Shell’s Brent Spar debacle in 1995, for example, badly damaged the Anglo-Dutch oil giant’s reputation. A decision to detonate and dump the Brent Spar oil storage tanker in waters off the north coast of Scotland led to a three-week occupation of the asset by Greenpeace and public boycotts of Shell service stations across Europe. Shell is now gearing up to decommission four of its giant, remote Brent oil rigs. Unlike its calamitous Spar plans, the current idea is to remove the rigs one at a time in a single lift, before shipping them back to land for recycling.
The UK government is aware of the demands facing such businesses. In February, the state-backed Oil and Gas Authority (OGA) launched a search for operators to participate in a programme to find ways to share work and cut costs.
The need for effective, good-value decommissioning in the North Sea is becoming an industry in its own right

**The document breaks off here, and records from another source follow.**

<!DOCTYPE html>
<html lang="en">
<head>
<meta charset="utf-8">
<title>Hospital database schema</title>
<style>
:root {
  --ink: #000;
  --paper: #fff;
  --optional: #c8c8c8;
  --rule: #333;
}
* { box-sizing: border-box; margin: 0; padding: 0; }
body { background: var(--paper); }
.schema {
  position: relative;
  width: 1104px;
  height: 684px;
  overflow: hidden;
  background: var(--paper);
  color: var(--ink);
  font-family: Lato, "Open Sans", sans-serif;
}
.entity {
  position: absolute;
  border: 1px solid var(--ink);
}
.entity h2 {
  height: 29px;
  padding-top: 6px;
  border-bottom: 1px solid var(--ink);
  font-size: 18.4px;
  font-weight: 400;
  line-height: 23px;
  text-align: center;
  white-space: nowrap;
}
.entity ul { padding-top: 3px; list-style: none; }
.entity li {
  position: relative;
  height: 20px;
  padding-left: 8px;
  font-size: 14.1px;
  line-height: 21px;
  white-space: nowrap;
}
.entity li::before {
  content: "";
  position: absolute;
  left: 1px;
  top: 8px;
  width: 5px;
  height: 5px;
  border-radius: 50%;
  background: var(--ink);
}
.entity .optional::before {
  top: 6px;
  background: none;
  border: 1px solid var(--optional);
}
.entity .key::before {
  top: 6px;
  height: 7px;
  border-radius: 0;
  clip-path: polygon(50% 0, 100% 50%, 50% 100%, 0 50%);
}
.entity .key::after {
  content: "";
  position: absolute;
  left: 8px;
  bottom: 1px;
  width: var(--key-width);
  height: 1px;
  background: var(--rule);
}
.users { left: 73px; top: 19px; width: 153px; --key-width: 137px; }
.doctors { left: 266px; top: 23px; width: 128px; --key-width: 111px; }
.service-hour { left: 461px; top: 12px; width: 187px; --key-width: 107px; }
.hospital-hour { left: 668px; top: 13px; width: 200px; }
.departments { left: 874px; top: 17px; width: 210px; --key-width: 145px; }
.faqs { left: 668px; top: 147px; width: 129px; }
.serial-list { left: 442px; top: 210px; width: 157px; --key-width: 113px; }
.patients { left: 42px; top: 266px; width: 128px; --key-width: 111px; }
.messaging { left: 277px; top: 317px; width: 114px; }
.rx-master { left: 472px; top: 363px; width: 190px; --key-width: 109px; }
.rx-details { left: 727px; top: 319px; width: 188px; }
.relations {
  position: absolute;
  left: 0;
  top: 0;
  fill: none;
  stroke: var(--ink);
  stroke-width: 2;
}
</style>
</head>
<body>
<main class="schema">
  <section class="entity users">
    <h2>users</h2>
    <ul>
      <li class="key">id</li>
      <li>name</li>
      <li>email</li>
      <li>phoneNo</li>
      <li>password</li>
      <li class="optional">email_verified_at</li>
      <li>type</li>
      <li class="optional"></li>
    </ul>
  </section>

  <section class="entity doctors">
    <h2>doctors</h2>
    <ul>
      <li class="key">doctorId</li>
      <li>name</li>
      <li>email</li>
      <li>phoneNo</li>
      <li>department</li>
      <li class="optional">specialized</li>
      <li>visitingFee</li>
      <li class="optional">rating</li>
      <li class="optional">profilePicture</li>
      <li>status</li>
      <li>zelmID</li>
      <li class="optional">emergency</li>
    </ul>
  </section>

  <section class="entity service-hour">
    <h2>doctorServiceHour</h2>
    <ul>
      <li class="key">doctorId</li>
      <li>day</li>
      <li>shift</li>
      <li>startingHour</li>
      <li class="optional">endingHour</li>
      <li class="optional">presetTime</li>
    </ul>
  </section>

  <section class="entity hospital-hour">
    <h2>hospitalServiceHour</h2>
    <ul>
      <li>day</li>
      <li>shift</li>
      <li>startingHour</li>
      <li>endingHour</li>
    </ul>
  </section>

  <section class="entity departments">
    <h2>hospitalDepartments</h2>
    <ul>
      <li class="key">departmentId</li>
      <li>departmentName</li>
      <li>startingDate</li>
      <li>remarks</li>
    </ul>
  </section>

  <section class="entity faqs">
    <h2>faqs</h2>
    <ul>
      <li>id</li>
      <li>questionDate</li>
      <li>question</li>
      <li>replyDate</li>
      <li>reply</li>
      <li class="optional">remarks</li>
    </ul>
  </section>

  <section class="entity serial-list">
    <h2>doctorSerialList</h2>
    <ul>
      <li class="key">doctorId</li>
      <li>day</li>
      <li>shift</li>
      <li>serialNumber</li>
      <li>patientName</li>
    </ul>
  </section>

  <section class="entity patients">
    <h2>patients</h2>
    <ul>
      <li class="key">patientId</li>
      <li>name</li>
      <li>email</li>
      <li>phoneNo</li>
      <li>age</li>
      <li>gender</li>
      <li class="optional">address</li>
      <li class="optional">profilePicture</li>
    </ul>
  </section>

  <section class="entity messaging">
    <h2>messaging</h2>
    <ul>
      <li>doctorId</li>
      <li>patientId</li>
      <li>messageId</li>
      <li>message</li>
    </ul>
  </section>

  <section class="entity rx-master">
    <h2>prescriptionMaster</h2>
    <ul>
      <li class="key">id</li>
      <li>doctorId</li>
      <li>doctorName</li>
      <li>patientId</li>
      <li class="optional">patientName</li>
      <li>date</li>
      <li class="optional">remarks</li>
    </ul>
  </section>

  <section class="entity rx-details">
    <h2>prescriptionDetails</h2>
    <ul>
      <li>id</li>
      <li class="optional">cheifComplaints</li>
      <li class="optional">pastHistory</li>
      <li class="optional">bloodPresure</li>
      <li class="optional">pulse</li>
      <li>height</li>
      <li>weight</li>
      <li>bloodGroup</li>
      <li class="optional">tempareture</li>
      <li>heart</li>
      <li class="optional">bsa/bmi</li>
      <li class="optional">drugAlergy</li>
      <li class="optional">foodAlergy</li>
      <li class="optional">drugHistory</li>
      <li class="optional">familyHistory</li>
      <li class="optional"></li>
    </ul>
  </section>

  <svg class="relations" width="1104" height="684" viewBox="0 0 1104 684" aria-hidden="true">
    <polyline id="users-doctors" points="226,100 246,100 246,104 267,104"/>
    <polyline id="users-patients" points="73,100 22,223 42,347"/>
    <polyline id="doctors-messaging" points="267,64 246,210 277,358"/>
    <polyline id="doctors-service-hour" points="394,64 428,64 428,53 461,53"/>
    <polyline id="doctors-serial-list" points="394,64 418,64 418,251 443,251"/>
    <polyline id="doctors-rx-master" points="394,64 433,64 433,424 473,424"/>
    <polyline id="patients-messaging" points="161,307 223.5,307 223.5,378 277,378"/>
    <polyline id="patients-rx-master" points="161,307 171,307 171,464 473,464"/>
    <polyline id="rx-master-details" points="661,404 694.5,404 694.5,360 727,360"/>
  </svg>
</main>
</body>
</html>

For now, this means research and planning on the best ways to remove structures and equipment. These options include, controversially, simply leaving the infrastructure in place. Other choices include cutting the structure up to reduce its height and laying formerly exposed parts on the sea bed, towing the structure to another site or simply sinking it entirely.
As ever, timing in such decisions is key, says insurer and risk expert Marsh. Amy Barnes, chief client officer of the firm’s energy practice, says the North Sea’s oil and gas infrastructure is “very interconnected, meaning that many operators rely on other operators’ assets or infrastructure”. She adds: “If infrastructure that an operator is dependent on is decommissioned ‘early’, there may be unforeseen costs to build new infrastructure.”
The industry is faced with the task of decommissioning in ways that make economic and environmental sense. According to OGA head of decommissioning Jim Christie: “While estimates of cost, scale and scope vary, there is no doubt that the decommissioning effort facing our basin is significant. We must act now to capitalise on the opportunity it presents.”
If the UK can get it right in the North Sea, it will be laying the foundations for an industry that can be replicated and a skilled workforce that could be hired all over the world.
CASE STUDY: REEFS, HOTELS AND WIND FARMS
If necessity is the mother of invention, finding cost-effective ways to manage a growing number of obsolete oil and gas assets has certainly birthed some innovative schemes.
Retired marine-based assets have been reworked in a variety of ways, which are as much testament to their developers’ imaginations as to the assets’ durability. For example, off the coast of Sipadan, Malaysia, lies a 25-room hotel housed in a former oil rig.
In the Netherlands, two bright orange oil rig escape pods now serve as floating accommodation designed by the Dutch architect Denis Oudendijk.
Amy Barnes, chief client officer of insurer and risk expert Marsh’s energy practice, says she has seen “proposals for off-shore platform jackets to be repurposed to take on wind farms or scuba-diving stations”.
Perhaps most significantly, obsolete oil rigs have great potential as artificial reefs. With natural reefs under threat globally, the underwater sections of rigs become economically and ecologically valuable ecosystems, scientists at University of California, Santa Barbara argue, supporting fish larval production, and acting as homes for delicate plant and marine life.
Californians Amber Jackson and Emily Callahan are the founders of organisation Rigs-to-Reefs, which advocates removing the visible sections of disused oil rigs and converting the underwater remainder into fish-producing artificial reefs. They put the cost of a single rig-to-reef conversion at $800,000, compared with around $5 million for dismantling and removing a rig entirely.
Far from being ghostly reminders of former industry, there is the possibility of decommissioned assets becoming thriving businesses, albeit enterprises which may yet surprise the former owners.